DK: After the safety car I somehow figured out that there could be a chance as I was running on a very good strategy – so it popped up in my mind that there might be a chance for me. Daniel (Ricciardo) had a crash with Rosberg – that was what made me believe that I could pull it off. True, I had a ten second penalty and that wasn't very nice news – but my advantage was big enough to stay ahead.

Q: Budapest was a surprising result, and it also owed something to Mercedes' struggles. But equally there were three Renault-powered cars in the top four. Is this a sign that things have turned significantly for the better?

DK: I think more than anything else that good result was a product of many incidents that happened in the race – including my time penalty. It's true that the Budapest track has less straight lines so is much more favourable for us. We want more of these tracks – this season! (laughs)

Q: Budapest meant a good chance for flagging engines – but what about Spa? This track usually punishes any horsepower deficit...

DK: We shouldn't look too great here, even if today's results look a bit different than what everybody was probably expecting. But I am afraid that in qualifying the real pecking order here will become visible. These long straight lines are not our thing really. We still do have a power deficit. Having said that I still believe that we can have a good result here based on what we've seen today. We had pretty good sessions – even if we didn't run as much as others did, or as we should have. Both sessions were smooth, but the gap of about one second is not really Red Bull style – and that was basically due to the problems we had in sector two. Overall I think we are now in a situation where we really pull together very strongly – and that can make a huge difference.

Q: Most drivers say that Spa is one of their favourites. Despite the power deficit you have to deal with, is it also one of yours?

DK: It has a lot of very interesting parts. It is super flowing with fast sections – that's for me! It is even enjoyable to race here even if you have a bit of a power shortage. It's a driver's track so I always find something enjoyable here – even if I can do nothing about the missing straight-line speed.

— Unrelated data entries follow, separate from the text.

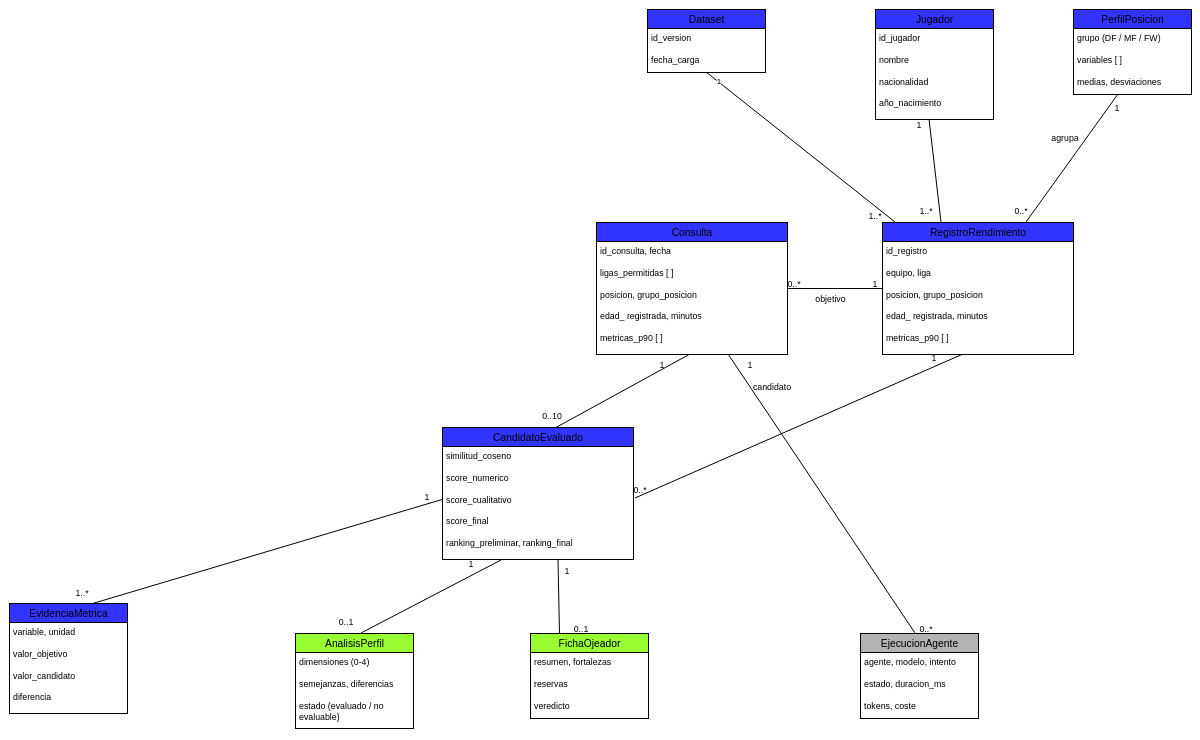
<!DOCTYPE html>
<html lang="es">
<head>
<meta charset="utf-8">
<title>Modelo de dominio</title>
<style>
:root {
  --paper: #ffffff;
  --ink: #000000;
  --core: #3333ff;
  --report: #99ff33;
  --agent: #b3b3b3;
}
* { box-sizing: border-box; margin: 0; padding: 0; }
html, body { width: 1200px; height: 740px; overflow: hidden; background: var(--paper); }
.diagram {
  position: relative;
  width: 1200px;
  height: 740px;
  overflow: hidden;
  color: var(--ink);
  font: 8.8px/11px "Liberation Sans", Arial, sans-serif;
}
.links { position: absolute; left: 0; top: 0; stroke: var(--ink); stroke-width: 1; }
.entity {
  position: absolute;
  left: var(--x);
  top: var(--y);
  width: 119px;
  height: var(--h);
  display: flex;
  flex-direction: column;
  border: 1px solid var(--ink);
  background: var(--paper);
}
.wide { width: 192px; }
.entity h2 {
  flex: none;
  height: 19px;
  border-bottom: 1px solid var(--ink);
  background: var(--head, var(--core));
  font-size: 10.3px;
  font-weight: 400;
  line-height: 19px;
  text-align: center;
}
.report { --head: var(--report); }
.agent { --head: var(--agent); }
.entity ul {
  display: flex;
  flex-direction: column;
  gap: 10.8px;
  padding: 4px 3px 0;
  list-style: none;
}
.label {
  position: absolute;
  left: var(--x);
  top: var(--y);
  transform: translate(-50%, -50%);
  white-space: nowrap;
}
.masked { background: var(--paper); font-size: 8px; line-height: 9px; }
</style>
</head>
<body>
<main class="diagram">
  <svg class="links" width="1200" height="740" viewBox="0 0 1200 740" aria-hidden="true">
    <line x1="706" y1="72" x2="895" y2="222"/>
    <line x1="929" y1="119" x2="941" y2="222"/>
    <line x1="1118" y1="94" x2="1026" y2="222"/>
    <line x1="787" y1="288.5" x2="883" y2="288.5"/>
    <line x1="690" y1="354" x2="555" y2="428"/>
    <line x1="728" y1="354" x2="915" y2="633"/>
    <line x1="963" y1="354" x2="635" y2="498"/>
    <line x1="442" y1="499.5" x2="91" y2="604"/>
    <line x1="501" y1="560" x2="361" y2="633"/>
    <line x1="558" y1="560" x2="559.5" y2="633"/>
  </svg>

  <section class="entity" style="--x:647px;--y:9px;--h:64px">
    <h2>Dataset</h2>
    <ul><li>id_version</li><li>fecha_carga</li></ul>
  </section>
  <section class="entity" style="--x:875px;--y:9px;--h:111px">
    <h2>Jugador</h2>
    <ul><li>id_jugador</li><li>nombre</li><li>nacionalidad</li><li>año_nacimiento</li></ul>
  </section>
  <section class="entity" style="--x:1073px;--y:9px;--h:86px">
    <h2>PerfilPosicion</h2>
    <ul><li>grupo (DF / MF / FW)</li><li>variables [ ]</li><li>medias, desviaciones</li></ul>
  </section>
  <section class="entity wide" style="--x:596px;--y:222px;--h:133px">
    <h2>Consulta</h2>
    <ul><li>id_consulta, fecha</li><li>ligas_permitidas [ ]</li><li>posicion, grupo_posicion</li><li>edad_ registrada, minutos</li><li>metricas_p90 [ ]</li></ul>
  </section>
  <section class="entity wide" style="--x:882px;--y:222px;--h:133px">
    <h2>RegistroRendimiento</h2>
    <ul><li>id_registro</li><li>equipo, liga</li><li>posicion, grupo_posicion</li><li>edad_ registrada, minutos</li><li>metricas_p90 [ ]</li></ul>
  </section>
  <section class="entity wide" style="--x:442px;--y:427px;--h:133px">
    <h2>CandidatoEvaluado</h2>
    <ul><li>similitud_coseno</li><li>score_numerico</li><li>score_cualitativo</li><li>score_final</li><li>ranking_preliminar, ranking_final</li></ul>
  </section>
  <section class="entity" style="--x:9px;--y:603px;--h:111px">
    <h2>EvidenciaMetrica</h2>
    <ul><li>variable, unidad</li><li>valor_objetivo</li><li>valor_candidato</li><li>diferencia</li></ul>
  </section>
  <section class="entity report" style="--x:295px;--y:633px;--h:96px">
    <h2>AnalisisPerfil</h2>
    <ul><li>dimensiones (0-4)</li><li>semejanzas, diferencias</li><li>estado (evaluado / no<br>evaluable)</li></ul>
  </section>
  <section class="entity report" style="--x:530px;--y:633px;--h:86px">
    <h2>FichaOjeador</h2>
    <ul><li>resumen, fortalezas</li><li>reservas</li><li>veredicto</li></ul>
  </section>
  <section class="entity agent" style="--x:860px;--y:633px;--h:86px">
    <h2>EjecucionAgente</h2>
    <ul><li>agente, modelo, intento</li><li>estado, duracion_ms</li><li>tokens, coste</li></ul>
  </section>

  <span class="label masked" style="--x:719px;--y:81px">1</span>
  <span class="label" style="--x:875px;--y:216px">1..*</span>
  <span class="label" style="--x:919px;--y:125px">1</span>
  <span class="label" style="--x:926px;--y:211px">1..*</span>
  <span class="label" style="--x:1117px;--y:108px">1</span>
  <span class="label" style="--x:1065px;--y:138px">agrupa</span>
  <span class="label" style="--x:1021px;--y:211px">0..*</span>
  <span class="label" style="--x:794px;--y:284px">0..*</span>
  <span class="label" style="--x:875px;--y:284px">1</span>
  <span class="label" style="--x:830.5px;--y:299px">objetivo</span>
  <span class="label" style="--x:662px;--y:365px">1</span>
  <span class="label" style="--x:552px;--y:416px">0..10</span>
  <span class="label" style="--x:750px;--y:365px">1</span>
  <span class="label" style="--x:772px;--y:387px">candidato</span>
  <span class="label" style="--x:926px;--y:629px">0..*</span>
  <span class="label" style="--x:934px;--y:358px">1</span>
  <span class="label" style="--x:640px;--y:490px">0..*</span>
  <span class="label" style="--x:427px;--y:497px">1</span>
  <span class="label" style="--x:82px;--y:593px">1..*</span>
  <span class="label" style="--x:471px;--y:564px">1</span>
  <span class="label" style="--x:346px;--y:622px">0..1</span>
  <span class="label" style="--x:567px;--y:571px">1</span>
  <span class="label" style="--x:581px;--y:629px">0..1</span>
</main>
</body>
</html>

Q: There have been rumours that Red Bull Racing could run with a Mercedes engine next season. Would that please you?

DK: I don't know about these negotiations. My opinion on that is that we as a team should do anything to get back in the winning habit - whatever it takes. The paramount thing is to win! We should do anything to have the most competitive package in the back of our car. We deserve it.

Q: What about the new starting procedure? Will it mean that you need to start from the first three to four rows not avoid the 'danger zone'?

DK: It is nothing special. Nothing really changes. There is a lot of talk, but in the end it is not much different. As for talk about the driver having massively more to do - b******t!

Q: Some say F1 racing lacks drivers with personality and lifestyle – that only Lewis Hamilton meets the criteria for the demands of a global sport. When will you have your big outing on the red carpets?

DK: Ha, I don't know. It is something that I am not really interested in. When the results come you become more of a household face - but I am not pushing for that. People have different life styles. What do you expect: that I smoke a cigarette in front of everybody and get badmouthed in the media? Or drink a bottle of whisky? People would say: 'Of course - the Russians!' No that's not for me. I like to live the life that I am living. I am living for Formula One, and that's enough for me. For me it makes more sense to be a bit of a mystery and not show everything - that's my style.

Q: The summer break gives drivers time to reflect on the first half of the season. How satisfied are you – and what do you want to achieve in the next half?

DK: I think these were quite positive months, especially given the tough start. I have grown super close with my team, and now we are prepared for bigger things in the future. And the future starts this weekend.

Q: What are the biggest differences between Toro Rosso and Red Bull Racing?

DK: More people - 600 more. I think that explains it all. And of course there is a difference in mentality between an Italian-based and a UK-based team. Where is more fun? I find my fun everywhere.